[5] We note that evidence of specific acts of sexual intercourse with the defendant himself should be admitted where either there may be an issue of identity at trial or to rebut the government's evidence that the prosecutrix did not consent to sexual intercourse on the particular occasion. See State v. Roberson, 543 S.W.2d 817, 820 (Mo.App.1976); Pope v. Superior Court, supra, 545 P.2d at 953; People v. Wilcox, 33 Ill.App.3d 432, 337 N.E.2d 211, 216 (1975); People v. Whitfield, supra, 228 N.W.2d at 478.

In the present case, the court permitted testimony by appellant that he had sexual intercourse with the complainant on many occasions, including a trip to Atlantic City, New Jersey, and this testimony was properly presented to the jury.

[6] There can be unusual circumstances where the defense may inquire into specific sexual acts by the prosecutrix when the probative value of the evidence is clearly demonstrated and is shown to outweigh its prejudicial effect. As an example of such a situation, the Arizona Supreme Court in Pope v. Superior Court, supra, 545 P.2d at 953, noted that evidence would be admissible "which directly refutes physical or scientific evidence, such as the victims alleged loss of virginity, the origin of semen, disease or pregnancy." Several other states have recognized limited exceptions in enacting legislation which excludes evidence of prior sexual acts of the prosecutrix in prosecutions for rape. See Mich.Code Ann. § 28.788(10), M.C.L.A. § 750.520j (1974); California Evidence Code § 1103 (1974).

[7] The court in Howard, supra at 469, expressed sensitivity to various problems associated with the crime. "It is said that many . . . [rapes] go unreported because the victims, who have already undergone both physical and mental trauma, are fearful and unwilling to subject themselves to further torture; and that part of this is apprehension of embarrassment and humiliation from inquiry into their personal lives, which sometimes has the effect of putting them on trial instead of the assailant." (Footnote omitted.) We agree, and hasten to add that these "negative factors" serve well as justification for excluding evidence of complainant's prior sexual relations with other men. The court in Howard ruled that no inquiry may be made into specific acts of sexual intercourse on the part of complainant. Id.

[8] Several courts have noted that if the reputation of a woman for unchastity was uniformly admitted in a prosecution for rape to impeach her credibility as a witness, this would lead to the unwarranted result that such evidence would be admissible to impeach the veracity of a woman anytime she testified. See Pope v. Superior Court, supra, 545 P.2d at 950; State v. Linton, 36 Wash. 2d 67, 216 P.2d 761 (1950). Cf. State v. Geer, supra, 533 P.2d at 391.

[9] The court in Pope v. Superior Court, supra at 953, would admit reputation testimony "[where] the defendant alleges the prosecutrix actually consented to an act of prostitution," or when the prosecution offered evidence of the complainant's chastity. See also State v. Geer, supra, 533 P.2d at 391 n. 1.

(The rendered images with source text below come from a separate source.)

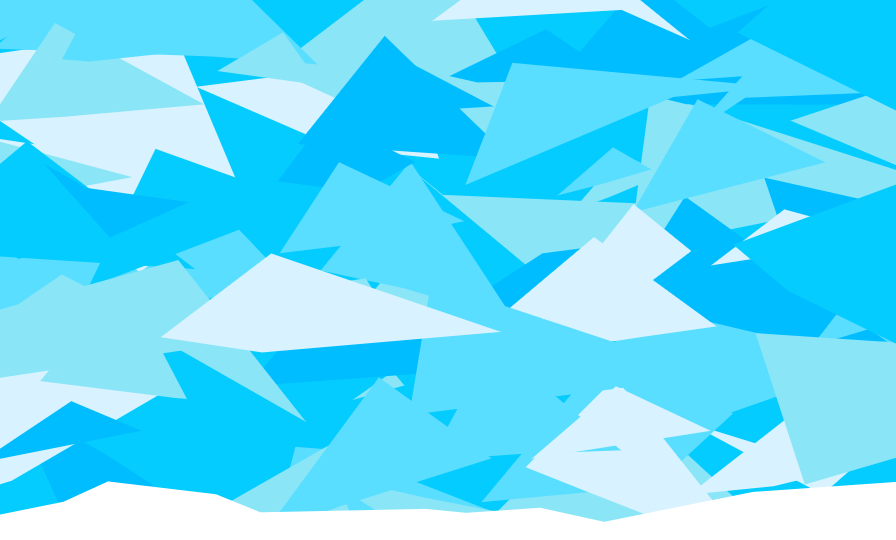
Write a Shadertoy shader that draws this background.

```glsl
vec4 hash4(float n) {
    vec4 p = fract(n * vec4(0.1031, 0.1030, 0.0973, 0.1099));
    p += dot(p, p.wzxy + 33.33);
    return fract((p.xxyz + p.yzzw) * p.zywx);
}

// Signed distance to a four-cornered polygon, which may be concave
float quadDistance(vec2 p, vec2 corner[4]) {
    float nearest = 1e5, side = 1.0;
    vec2 b = corner[3];
    for (int i = 0; i < 4; i++) {
        vec2 a = corner[i], edge = b - a, q = p - a;
        vec2 gap = q - edge * clamp(dot(q, edge) / dot(edge, edge), 0.0, 1.0);
        nearest = min(nearest, dot(gap, gap));
        bvec3 crossing = bvec3(p.y >= a.y, p.y < b.y, edge.x * q.y > edge.y * q.x);
        if (all(crossing) || all(not(crossing))) side = -side;
        b = a;
    }
    return side * sqrt(nearest);
}

// Wide, flat shard with a pointed top and a bent base
float shardDistance(vec2 p, float size, vec4 shape, vec4 stance) {
    float angle = 0.8 * (stance.y - 0.5);
    float c = cos(angle), s = sin(angle);
    vec2 scale = size * vec2(0.29, mix(0.12, 0.22, stance.z));
    if (stance.x < 0.25) scale.y = -scale.y;

    vec2 left = vec2(-1.0, -0.85 + 0.7 * shape.x);
    vec2 right = vec2(1.0, -0.85 + 0.7 * shape.z);
    vec2 apex = vec2(1.3 * (shape.y - 0.5), 0.9);
    float bend = 2.0 * stance.w - 1.0;
    vec2 base = mix(left, right, mix(0.15, 0.85, shape.w));
    base.y += 0.5 * bend * bend * bend;

    vec2 corner[4] = vec2[4](left * scale, apex * scale, right * scale, base * scale);
    return quadDistance(mat2(c, -s, s, c) * p, corner);
}

vec3 shardColor(float pick) {
    if (pick < 0.18) return vec3(0.00, 0.74, 1.00);
    if (pick < 0.28) return vec3(0.02, 0.80, 1.00);
    if (pick < 0.59) return vec3(0.35, 0.87, 1.00);
    if (pick < 0.82) return vec3(0.54, 0.90, 0.97);
    return vec3(0.85, 0.95, 1.00);
}

// Straight-sided ridge line
float zigzag(float x) {
    return mix(hash4(floor(x)).x, hash4(floor(x) + 1.0).x, fract(x));
}

void mainImage(out vec4 fragColor, in vec2 fragCoord) {
    vec2 p = fragCoord / iResolution.y;
    float aspect = iResolution.x / iResolution.y;
    float pixel = 1.0 / iResolution.y;
    vec3 color = vec3(0.02, 0.80, 1.00);

    // Evenly scattered shards, painted back to front
    for (int i = 0; i < 80; i++) {
        float id = float(i);
        vec4 place = hash4(id + 3.0);
        vec2 spread = fract(id * vec2(0.7549, 0.5698) + 0.15 * place.xy);
        vec2 center = mix(vec2(-0.08, 0.06), vec2(aspect + 0.08, 1.0), spread);
        float size = mix(0.3, 1.15, place.z);
        float d = shardDistance(p - center, size, hash4(id + 137.0), hash4(id + 311.0));
        color = mix(color, shardColor(fract(id * 0.618)), clamp(0.5 - d / pixel, 0.0, 1.0));
    }

    // Ragged white lower margin
    float ridge = 0.115 * max(zigzag(p.x * 5.0 + 21.0), zigzag(p.x * 3.3 + 57.4));
    color = mix(color, vec3(1.0), clamp(0.5 + (ridge - p.y) / pixel, 0.0, 1.0));

    fragColor = vec4(color, 1.0);
}
```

[10] Appellant's testimony is apparently inconsistent with codefendant Foster's testimony. See note 2 supra.

[11] As a result of our decision in this case we specifically disapprove Jury Instruction 4.76 Rape-Evidence of Unchastity, Criminal Jury Instructions for the District of Columbia, 2 ed., D.C. Bar Ass'n (1972). The genesis of this jury instruction is a remark in Sacks v. United States, 41 App.D.C. 34 (1913). There, the court of appeals commented gratuitously that evidence of a woman's reputation for chastity and specific acts of sexual intercourse by her with others in the past are admissible in a prosecution for rape when the defense is that the woman consented to the act of intercourse.